Reproduce all of the data exactly. Images are not to appear in the reply.

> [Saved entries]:
┄┄┄┄┄┄

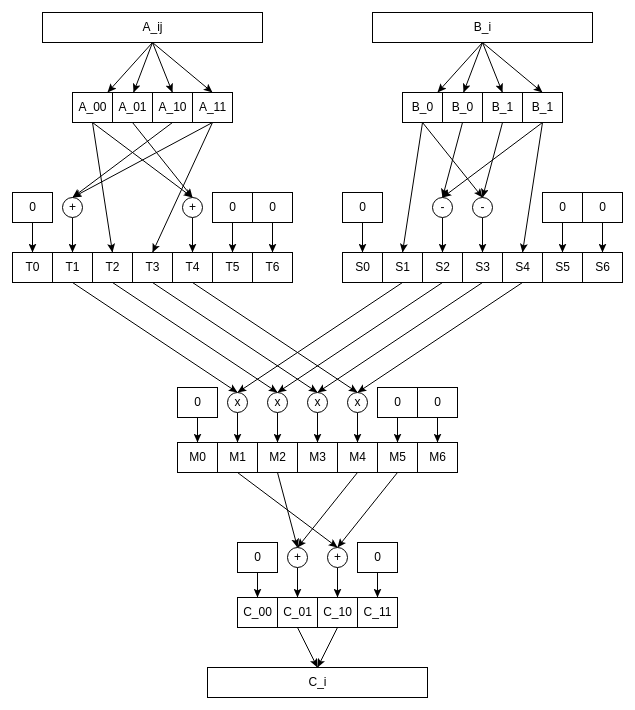
<!DOCTYPE html>
<html lang="en">
<head>
<meta charset="utf-8">
<title>Block multiplication data flow</title>
<style>
:root { --ink: #000; --paper: #fff; }
* { box-sizing: border-box; }
html, body { margin: 0; background: var(--paper); }
.diagram {
  position: relative; width: 635px; height: 710px; overflow: hidden;
  background: var(--paper); color: var(--ink);
  font: 12px/29px "Liberation Sans", Helvetica, Arial, sans-serif;
  text-align: center;
}
.edges { position: absolute; inset: 0; fill: none; stroke: var(--ink); }
.edges marker path { fill: var(--ink); stroke: none; }
.row { position: absolute; left: var(--x); top: var(--y); display: flex; }
.row span {
  flex: none; width: 41px; height: 31px;
  border: 1px solid var(--ink); background: var(--paper); white-space: nowrap;
}
.row span + span { margin-left: -1px; }
.row.wide span { width: 221px; }
.ops { position: absolute; left: var(--x); top: var(--y); display: flex; gap: var(--gap, 19px); }
.ops span {
  flex: none; width: 21px; height: 21px; line-height: 19px;
  border: 1px solid var(--ink); border-radius: 50%; background: var(--paper);
}
</style>
</head>
<body>
<main class="diagram">
  <svg class="edges" width="635" height="710" viewBox="0 0 635 710" aria-hidden="true">
    <defs>
      <marker id="arrow" markerUnits="userSpaceOnUse" markerWidth="10" markerHeight="8" refX="9" refY="4" orient="auto">
        <path d="M9 4 0 8 2 4 0 0Z"/>
      </marker>
      <path id="drop-box" d="M0 0V30" marker-end="url(#arrow)"/>
      <path id="drop-op" d="M0 0V35" marker-end="url(#arrow)"/>
      <g id="split" marker-end="url(#arrow)">
        <path d="M0 0-45 50" marker-end="url(#arrow)"/>
        <path d="M0 0-19 50" marker-end="url(#arrow)"/>
        <path d="M0 0 20 50" marker-end="url(#arrow)"/>
        <path d="M0 0 60 50" marker-end="url(#arrow)"/>
      </g>
      <path id="t-product" d="M0 0 165 110" marker-end="url(#arrow)"/>
      <path id="s-product" d="M0 0-165 110" marker-end="url(#arrow)"/>
    </defs>
    <g transform="translate(.5 .5)">
      <g class="input-splits">
        <use href="#split" x="152" y="42"/>
        <use href="#split" x="482" y="42"/>
      </g>
      <g class="a-to-t">
        <path d="M92 122 112 252" marker-end="url(#arrow)"/>
        <path d="M92 122 192 197" marker-end="url(#arrow)"/>
        <path d="M132 122 192 197" marker-end="url(#arrow)"/>
        <path d="M172 122 72 197" marker-end="url(#arrow)"/>
        <path d="M212 122 72 197" marker-end="url(#arrow)"/>
        <path d="M212 122 152 252" marker-end="url(#arrow)"/>
        <use href="#drop-box" x="32" y="222"/>
        <use href="#drop-op" x="72" y="217"/>
        <use href="#drop-op" x="192" y="217"/>
        <use href="#drop-box" x="232" y="222"/>
        <use href="#drop-box" x="272" y="222"/>
      </g>
      <g class="b-to-s">
        <path d="M422 122 402 252" marker-end="url(#arrow)"/>
        <path d="M422 122 482 197" marker-end="url(#arrow)"/>
        <path d="M462 122 442 197" marker-end="url(#arrow)"/>
        <path d="M502 122 482 197" marker-end="url(#arrow)"/>
        <path d="M542 122 442 197" marker-end="url(#arrow)"/>
        <path d="M542 122 522 252" marker-end="url(#arrow)"/>
        <use href="#drop-box" x="362" y="222"/>
        <use href="#drop-op" x="442" y="217"/>
        <use href="#drop-op" x="482" y="217"/>
        <use href="#drop-box" x="562" y="222"/>
        <use href="#drop-box" x="602" y="222"/>
      </g>
      <g class="products">
        <use href="#t-product" x="72" y="282"/>
        <use href="#t-product" x="112" y="282"/>
        <use href="#t-product" x="152" y="282"/>
        <use href="#t-product" x="192" y="282"/>
        <use href="#s-product" x="402" y="282"/>
        <use href="#s-product" x="442" y="282"/>
        <use href="#s-product" x="482" y="282"/>
        <use href="#s-product" x="522" y="282"/>
        <path d="M197 417V442" marker-end="url(#arrow)"/>
        <path d="M237 412V442" marker-end="url(#arrow)"/>
        <path d="M277 412V442" marker-end="url(#arrow)"/>
        <path d="M317 412V442" marker-end="url(#arrow)"/>
        <path d="M357 412V442" marker-end="url(#arrow)"/>
        <path d="M397 417V442" marker-end="url(#arrow)"/>
        <path d="M437 417V442" marker-end="url(#arrow)"/>
      </g>
      <g class="m-to-c">
        <path d="M237 472 337 547" marker-end="url(#arrow)"/>
        <path d="M277 472 297 547" marker-end="url(#arrow)"/>
        <path d="M357 472 297 547" marker-end="url(#arrow)"/>
        <path d="M397 472 337 547" marker-end="url(#arrow)"/>
        <path d="M257 572V597" marker-end="url(#arrow)"/>
        <path d="M297 567V597" marker-end="url(#arrow)"/>
        <path d="M337 567V597" marker-end="url(#arrow)"/>
        <path d="M377 572V597" marker-end="url(#arrow)"/>
        <path d="M297 627 317 667" marker-end="url(#arrow)"/>
        <path d="M337 627 317 667" marker-end="url(#arrow)"/>
      </g>
    </g>
  </svg>

  <div class="row wide" style="--x:42px;--y:12px"><span>A_ij</span></div>
  <div class="row" style="--x:72px;--y:92px"><span>A_00</span><span>A_01</span><span>A_10</span><span>A_11</span></div>
  <div class="row" style="--x:12px;--y:192px"><span>0</span></div>
  <div class="ops" style="--x:62px;--y:197px;--gap:99px"><span>+</span><span>+</span></div>
  <div class="row" style="--x:212px;--y:192px"><span>0</span><span>0</span></div>
  <div class="row" style="--x:12px;--y:252px"><span>T0</span><span>T1</span><span>T2</span><span>T3</span><span>T4</span><span>T5</span><span>T6</span></div>

  <div class="row wide" style="--x:372px;--y:12px"><span>B_i</span></div>
  <div class="row" style="--x:402px;--y:92px"><span>B_0</span><span>B_0</span><span>B_1</span><span>B_1</span></div>
  <div class="row" style="--x:342px;--y:192px"><span>0</span></div>
  <div class="ops" style="--x:432px;--y:197px"><span>-</span><span>-</span></div>
  <div class="row" style="--x:542px;--y:192px"><span>0</span><span>0</span></div>
  <div class="row" style="--x:342px;--y:252px"><span>S0</span><span>S1</span><span>S2</span><span>S3</span><span>S4</span><span>S5</span><span>S6</span></div>

  <div class="row" style="--x:177px;--y:387px"><span>0</span></div>
  <div class="ops" style="--x:227px;--y:392px"><span>x</span><span>x</span><span>x</span><span>x</span></div>
  <div class="row" style="--x:377px;--y:387px"><span>0</span><span>0</span></div>
  <div class="row" style="--x:177px;--y:442px"><span>M0</span><span>M1</span><span>M2</span><span>M3</span><span>M4</span><span>M5</span><span>M6</span></div>

  <div class="row" style="--x:237px;--y:542px"><span>0</span></div>
  <div class="ops" style="--x:287px;--y:547px"><span>+</span><span>+</span></div>
  <div class="row" style="--x:357px;--y:542px"><span>0</span></div>
  <div class="row" style="--x:237px;--y:597px"><span>C_00</span><span>C_01</span><span>C_10</span><span>C_11</span></div>
  <div class="row wide" style="--x:207px;--y:667px"><span>C_i</span></div>
</main>
</body>
</html>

┄┄┄┄┄┄

> [Response]:
<!DOCTYPE html>
<html lang="en">
<head>
<meta charset="utf-8">
<title>Block multiplication data flow</title>
<style>
:root { --ink: #000; --paper: #fff; }
* { box-sizing: border-box; }
html, body { margin: 0; background: var(--paper); }
.diagram {
  position: relative; width: 635px; height: 710px; overflow: hidden;
  background: var(--paper); color: var(--ink);
  font: 12px/29px "Liberation Sans", Helvetica, Arial, sans-serif;
  text-align: center;
}
.edges { position: absolute; inset: 0; fill: none; stroke: var(--ink); }
.edges marker path { fill: var(--ink); stroke: none; }
.row { position: absolute; left: var(--x); top: var(--y); display: flex; }
.row span {
  flex: none; width: 41px; height: 31px;
  border: 1px solid var(--ink); background: var(--paper); white-space: nowrap;
}
.row span + span { margin-left: -1px; }
.row.wide span { width: 221px; }
.ops { position: absolute; left: var(--x); top: var(--y); display: flex; gap: var(--gap, 19px); }
.ops span {
  flex: none; width: 21px; height: 21px; line-height: 19px;
  border: 1px solid var(--ink); border-radius: 50%; background: var(--paper);
}
</style>
</head>
<body>
<main class="diagram">
  <svg class="edges" width="635" height="710" viewBox="0 0 635 710" aria-hidden="true">
    <defs>
      <marker id="arrow" markerUnits="userSpaceOnUse" markerWidth="10" markerHeight="8" refX="9" refY="4" orient="auto">
        <path d="M9 4 0 8 2 4 0 0Z"/>
      </marker>
      <path id="drop-box" d="M0 0V30" marker-end="url(#arrow)"/>
      <path id="drop-op" d="M0 0V35" marker-end="url(#arrow)"/>
      <g id="split" marker-end="url(#arrow)">
        <path d="M0 0-45 50" marker-end="url(#arrow)"/>
        <path d="M0 0-19 50" marker-end="url(#arrow)"/>
        <path d="M0 0 20 50" marker-end="url(#arrow)"/>
        <path d="M0 0 60 50" marker-end="url(#arrow)"/>
      </g>
      <path id="t-product" d="M0 0 165 110" marker-end="url(#arrow)"/>
      <path id="s-product" d="M0 0-165 110" marker-end="url(#arrow)"/>
    </defs>
    <g transform="translate(.5 .5)">
      <g class="input-splits">
        <use href="#split" x="152" y="42"/>
        <use href="#split" x="482" y="42"/>
      </g>
      <g class="a-to-t">
        <path d="M92 122 112 252" marker-end="url(#arrow)"/>
        <path d="M92 122 192 197" marker-end="url(#arrow)"/>
        <path d="M132 122 192 197" marker-end="url(#arrow)"/>
        <path d="M172 122 72 197" marker-end="url(#arrow)"/>
        <path d="M212 122 72 197" marker-end="url(#arrow)"/>
        <path d="M212 122 152 252" marker-end="url(#arrow)"/>
        <use href="#drop-box" x="32" y="222"/>
        <use href="#drop-op" x="72" y="217"/>
        <use href="#drop-op" x="192" y="217"/>
        <use href="#drop-box" x="232" y="222"/>
        <use href="#drop-box" x="272" y="222"/>
      </g>
      <g class="b-to-s">
        <path d="M422 122 402 252" marker-end="url(#arrow)"/>
        <path d="M422 122 482 197" marker-end="url(#arrow)"/>
        <path d="M462 122 442 197" marker-end="url(#arrow)"/>
        <path d="M502 122 482 197" marker-end="url(#arrow)"/>
        <path d="M542 122 442 197" marker-end="url(#arrow)"/>
        <path d="M542 122 522 252" marker-end="url(#arrow)"/>
        <use href="#drop-box" x="362" y="222"/>
        <use href="#drop-op" x="442" y="217"/>
        <use href="#drop-op" x="482" y="217"/>
        <use href="#drop-box" x="562" y="222"/>
        <use href="#drop-box" x="602" y="222"/>
      </g>
      <g class="products">
        <use href="#t-product" x="72" y="282"/>
        <use href="#t-product" x="112" y="282"/>
        <use href="#t-product" x="152" y="282"/>
        <use href="#t-product" x="192" y="282"/>
        <use href="#s-product" x="402" y="282"/>
        <use href="#s-product" x="442" y="282"/>
        <use href="#s-product" x="482" y="282"/>
        <use href="#s-product" x="522" y="282"/>
        <path d="M197 417V442" marker-end="url(#arrow)"/>
        <path d="M237 412V442" marker-end="url(#arrow)"/>
        <path d="M277 412V442" marker-end="url(#arrow)"/>
        <path d="M317 412V442" marker-end="url(#arrow)"/>
        <path d="M357 412V442" marker-end="url(#arrow)"/>
        <path d="M397 417V442" marker-end="url(#arrow)"/>
        <path d="M437 417V442" marker-end="url(#arrow)"/>
      </g>
      <g class="m-to-c">
        <path d="M237 472 337 547" marker-end="url(#arrow)"/>
        <path d="M277 472 297 547" marker-end="url(#arrow)"/>
        <path d="M357 472 297 547" marker-end="url(#arrow)"/>
        <path d="M397 472 337 547" marker-end="url(#arrow)"/>
        <path d="M257 572V597" marker-end="url(#arrow)"/>
        <path d="M297 567V597" marker-end="url(#arrow)"/>
        <path d="M337 567V597" marker-end="url(#arrow)"/>
        <path d="M377 572V597" marker-end="url(#arrow)"/>
        <path d="M297 627 317 667" marker-end="url(#arrow)"/>
        <path d="M337 627 317 667" marker-end="url(#arrow)"/>
      </g>
    </g>
  </svg>

  <div class="row wide" style="--x:42px;--y:12px"><span>A_ij</span></div>
  <div class="row" style="--x:72px;--y:92px"><span>A_00</span><span>A_01</span><span>A_10</span><span>A_11</span></div>
  <div class="row" style="--x:12px;--y:192px"><span>0</span></div>
  <div class="ops" style="--x:62px;--y:197px;--gap:99px"><span>+</span><span>+</span></div>
  <div class="row" style="--x:212px;--y:192px"><span>0</span><span>0</span></div>
  <div class="row" style="--x:12px;--y:252px"><span>T0</span><span>T1</span><span>T2</span><span>T3</span><span>T4</span><span>T5</span><span>T6</span></div>

  <div class="row wide" style="--x:372px;--y:12px"><span>B_i</span></div>
  <div class="row" style="--x:402px;--y:92px"><span>B_0</span><span>B_0</span><span>B_1</span><span>B_1</span></div>
  <div class="row" style="--x:342px;--y:192px"><span>0</span></div>
  <div class="ops" style="--x:432px;--y:197px"><span>-</span><span>-</span></div>
  <div class="row" style="--x:542px;--y:192px"><span>0</span><span>0</span></div>
  <div class="row" style="--x:342px;--y:252px"><span>S0</span><span>S1</span><span>S2</span><span>S3</span><span>S4</span><span>S5</span><span>S6</span></div>

  <div class="row" style="--x:177px;--y:387px"><span>0</span></div>
  <div class="ops" style="--x:227px;--y:392px"><span>x</span><span>x</span><span>x</span><span>x</span></div>
  <div class="row" style="--x:377px;--y:387px"><span>0</span><span>0</span></div>
  <div class="row" style="--x:177px;--y:442px"><span>M0</span><span>M1</span><span>M2</span><span>M3</span><span>M4</span><span>M5</span><span>M6</span></div>

  <div class="row" style="--x:237px;--y:542px"><span>0</span></div>
  <div class="ops" style="--x:287px;--y:547px"><span>+</span><span>+</span></div>
  <div class="row" style="--x:357px;--y:542px"><span>0</span></div>
  <div class="row" style="--x:237px;--y:597px"><span>C_00</span><span>C_01</span><span>C_10</span><span>C_11</span></div>
  <div class="row wide" style="--x:207px;--y:667px"><span>C_i</span></div>
</main>
</body>
</html>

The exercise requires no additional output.